DATA EXTRACT

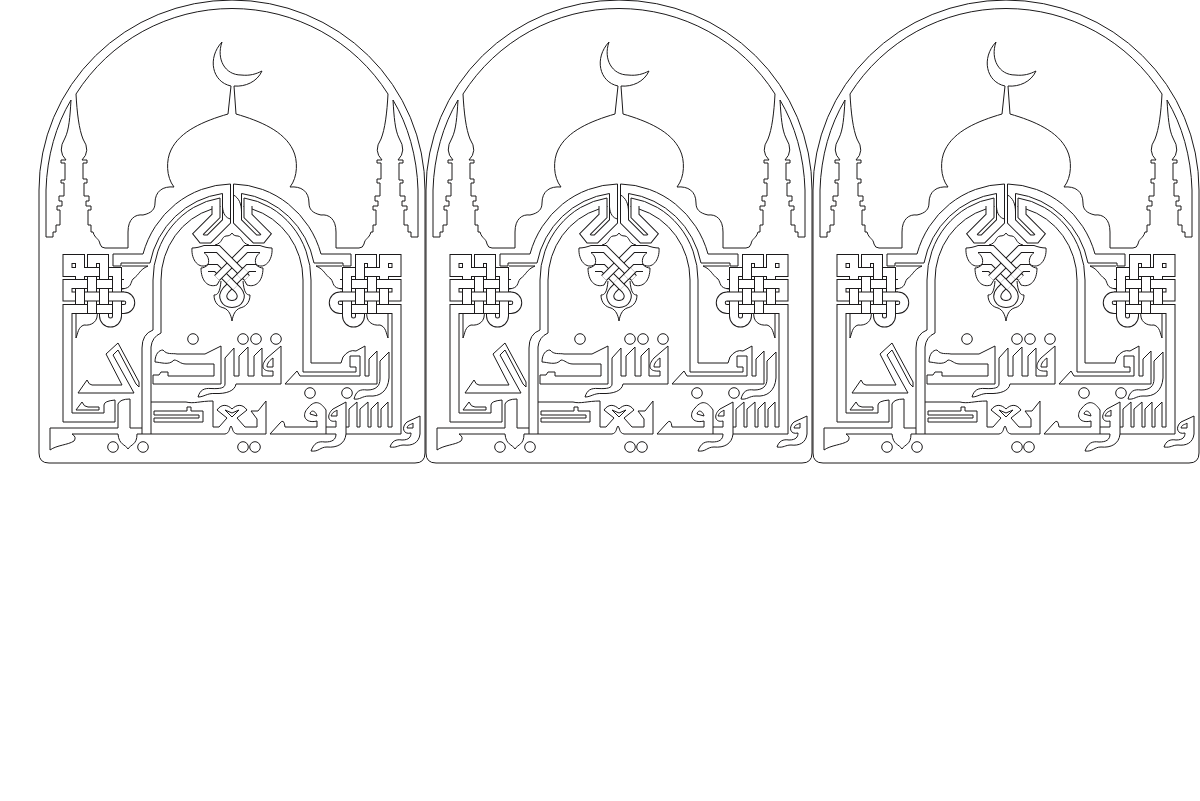
<!DOCTYPE html>
<html lang="en">
<head>
<meta charset="utf-8">
<title>Mosque arch panels, line pattern</title>
<style>
:root { --paper: #ffffff; --line: #1c1a1b; }
html, body { margin: 0; background: var(--paper); overflow: hidden; }
svg { display: block; width: 1200px; height: 801px; }
.cut { fill: none; stroke: var(--line); stroke-width: 1; stroke-linejoin: miter; }
.solid { fill: var(--paper); }
.strap-edge { fill: none; stroke: var(--line); stroke-width: 10; }
.strap-face { fill: none; stroke: var(--paper); stroke-width: 8; }
.band-edge { fill: none; stroke: var(--line); stroke-width: 9; }
.band-face { fill: none; stroke: var(--paper); stroke-width: 7; }
.ribbon-edge { fill: none; stroke: var(--line); stroke-width: 8; }
.ribbon-face { fill: none; stroke: var(--paper); stroke-width: 6; }
</style>
</head>
<body>
<svg viewBox="0 0 1200 801" role="img" aria-label="Three outlined arch panels with a mosque dome, minarets, knotwork and Kufic lettering">
<defs>
  <!-- straps of the square knot -->
  <path id="knot-frame" d="M124 309H67.5V411"/>
  <path id="knot-turn" d="M124 284H67.5V296.5H124"/>
  <path id="knot-bulge" d="M116 296.5H124A6 6 0 0 1 124 309H116"/>
  <path id="knot-hook" d="M80 313V259H67.5V272H117V300"/>
  <path id="knot-bridge" d="M92 313V259H104V300"/>
  <path id="knot-bow" d="M104 298V316A6.5 6.5 0 0 0 117 316V298"/>
  <path id="knot-over" d="M87 272H97M75 284H85M99 284H109M87 296.5H97M112 296.5H122M75 309H85M99 309H109"/>

  <!-- half of everything that is symmetrical -->
  <g id="half-panel">
    <path class="cut" d="M46 237V190C47 156 56 125 71 100C70 117 69 130 65 138Q57 151 66 160H61V163H65V180H61V183H64V196H59V201H62V206H57V210H60V225H56V232H53V237Z"/>
    <path class="cut" d="M76 94C77 113 79 129 83 139Q91 151 82 160H87V163H83V179H87V183H84V196H89V201H86V206H91V210H88V225H91V232H93C95 239 99 238 100 244Q101 248 105 248H128V232C128 219 135 214 143 215C152 213 155 209 155 203C155 191 163 186 174 187C166 177 166 160 171 150C180 131 204 121 228 114"/>
    <!-- arch mouldings -->
    <path class="cut" d="M222.5 207V193.5A86 87 0 0 0 150 263H121V266H113V254H143A93 96 0 0 1 230.5 184V207"/>
    <path class="cut" d="M153 280A79 83 0 0 1 220 198V207M161 280A71 74 0 0 1 212 209"/>
    <!-- square knot -->
    <path class="cut solid" d="M122 266H148C139 270 140 274 133 279C130 283 132 288 122 289"/>
    <path class="cut solid" d="M97 311C99 322 91 326 84 325C78 327 78 333 76 338V313"/>
    <use href="#knot-bulge" class="strap-edge"/><use href="#knot-bulge" class="strap-face"/>
    <use href="#knot-frame" class="strap-edge"/><use href="#knot-frame" class="strap-face"/>
    <use href="#knot-turn" class="strap-edge"/><use href="#knot-turn" class="strap-face"/>
    <use href="#knot-hook" class="strap-edge"/><use href="#knot-hook" class="strap-face"/>
    <use href="#knot-bridge" class="strap-edge"/><use href="#knot-bridge" class="strap-face"/>
    <use href="#knot-bow" class="strap-edge"/><use href="#knot-bow" class="strap-face"/>
    <use href="#knot-over" class="strap-edge"/><use href="#knot-over" class="strap-face"/>
    <!-- crown: bracket and leaves -->
    <use href="#crown-bracket" class="band-edge"/><use href="#crown-bracket" class="band-face"/>
    <path class="cut" d="M204 245.5C200 247 196 248 192 248C191 260 199 270 208 264.5C210 259 207 255 204 252.5"/>
    <path class="cut" d="M208 264.5C206 267 203 268 201 268C201 281 208 288 217 285L219.5 280.5M208 271.5H214.5"/>
    <path class="cut" d="M221 281C220 292 218 295 214 295C214 303 219 307 224 308C229 310 231 315 232 321"/>
    <path class="cut" d="M215 245C223 243 221 237 226 236C229 236 231 235 232 233"/>
  </g>

  <!-- crown ribbons -->
  <path id="crown-bracket" d="M216 206V216L198 234L202 239H209L226.5 221.5V206"/>
  <path id="crown-loop" d="M208 268H216L238 290C244 297 239 304 232 304C225 304 220 297 226 290L248 268H256"/>
  <path id="crown-rising" d="M260 249H246L217 278"/>
  <path id="crown-falling" d="M204 249H218L247 278"/>
  <path id="crown-over" d="M245.8 270.2L239.2 276.8M228.7 280.7L235.3 287.3"/>
  <g id="crown">
    <use href="#crown-loop" class="ribbon-edge"/><use href="#crown-loop" class="ribbon-face"/>
    <use href="#crown-rising" class="ribbon-edge"/><use href="#crown-rising" class="ribbon-face"/>
    <use href="#crown-falling" class="ribbon-edge"/><use href="#crown-falling" class="ribbon-face"/>
    <use href="#crown-over" class="ribbon-edge"/><use href="#crown-over" class="ribbon-face"/>
    <path class="cut" d="M222.5 207C223 214 226 218 230.5 219M233.5 195C239 198 241.5 204 241.5 212"/>
  </g>

  <circle id="dot" class="cut" r="5.3"/>

  <g id="lettering">
    <!-- stem and foot growing out of the arch -->
    <path class="cut" d="M153 280V330Q142 334 142 348V434M161 280V333Q152 337 151 347V434"/>
    <path class="cut" d="M311 280V363H341L343 357Q349 349 356 351L365 346V376H369V359L377 351V384H285L297 371L300 376H360V356H350V367H356V372H303V280"/>
    <!-- upper line -->
    <path class="cut" d="M78 393L87 380Q89 385 92 385H122L106 354L118 343L139 382V387L136 384L118 350L113 355L134 393Z"/>
    <path class="cut" d="M153 384V375H159L161 372H168V376H214V364H186C180 364 178 360 174 360C169 366 160 362 155 362C155 354 159 350 163 350C167 355 172 353 177 354H205L221 346V384Z"/>
    <path class="cut" d="M225 358L234 348V376H239V356L248 347V376H254V356L262 348V376H273V371C262 372 260 366 267 358L281 346V384H236C235 391 226 394 215 393.5C207 393 204 397 198 397C200 390 204 388 211 388.5C220 389 225 388 225 384Z"/>
    <path class="cut" d="M267 367C267 363 270 360 273 358V367Z"/>
    <path class="cut" d="M389 352V378C388 391 380 397 369 396C362 396 360 400 354 399C356 391 360 389 367 390C376 390 380 386 380 379V361Z"/>
    <!-- lower line -->
    <path class="cut" d="M63 411V422H115V400Q104 401 104 405V413H72V411M76 410L82 402Q84 407 88 407H99V410Z"/>
    <path class="cut" d="M142 428H130V399Q120 399 118 404V428H50V450C57 445 68 445 74 441Q77 437 72 434H118C119 445 125 444 128 449C131 444 137 445 137 434H225C230 433 229 428 231 426C233 428 232 433 237 434H266V401L258 411H251L257 419V427H245L237 418L247 410C242 403 236 405 232 409C228 405 222 403 217 410L227 418L219 427H213V401C200 401 194 404 186 402H151"/>
    <path class="cut" d="M154 411H187V407H191V411H203V422H154V418H199V415H154ZM225 410L232 417L239 410L232 413Z"/>
    <path class="cut" d="M270 434L280 423Q284 418 285 427H317V421C305 424 301 415 308 408C316 398 322 404 326 410V434Z"/>
    <path class="cut" d="M310 414C311 409 316 411 317 416Z"/>
    <path class="cut" d="M326 427H336V421C328 423 326 415 333 409L346 402V434C345 444 337 448 327 447C320 447 319 452 311 451C314 443 318 441 325 442C332 442 336 440 336 434H326"/>
    <path class="cut" d="M331 416C333 411 335 412 337 410V416Z"/>
    <path class="cut" d="M346 427H349V409L357 402V427H360V409L368 402V427H371V409L378 402V427H381V409L388 402V427H392V411M346 434H401V411"/>
    <path class="cut" d="M420 416V434C419 443 412 446 404 445C398 445 397 448 390 447C392 441 396 439 402 440C409 440 411 437 411 433C403 435 401 427 407 422Z"/>
    <path class="cut" d="M407 428C408 424 411 425 413 423V428Z"/>
    <!-- letter dots -->
    <use href="#dot" x="193" y="339"/><use href="#dot" x="243" y="339"/><use href="#dot" x="256" y="339"/><use href="#dot" x="276" y="339"/>
    <use href="#dot" x="310" y="393"/><use href="#dot" x="347" y="393"/>
    <use href="#dot" x="113" y="447"/><use href="#dot" x="143" y="447"/><use href="#dot" x="243" y="447"/><use href="#dot" x="255" y="447"/>
  </g>

  <g id="panel">
    <path class="cut" d="M39 190A193 190 0 0 1 425 190V453Q425 463 415 463H49Q39 463 39 453Z"/>
    <path class="cut" d="M76 94A184 182 0 0 1 388 94"/>
    <path class="cut" d="M228 114L231 86C212 82 207 58 222 42C216 59 225 75 241 75C250 76 256 74 262 71C257 82 245 87 234 86L236 114"/>
    <use href="#half-panel"/>
    <use href="#half-panel" transform="translate(464) scale(-1 1)"/>
    <use href="#crown"/>
    <use href="#lettering"/>
  </g>
</defs>
<use href="#panel"/>
<use href="#panel" x="387"/>
<use href="#panel" x="774"/>
</svg>
</body>
</html>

TASK REQUIREMENTS
Across all the records above, find each line with "half" in it and copy it.

RESPONSE TO THE TASK
  <!-- half of everything that is symmetrical -->
  <g id="half-panel">
    <use href="#half-panel"/>
    <use href="#half-panel" transform="translate(464) scale(-1 1)"/>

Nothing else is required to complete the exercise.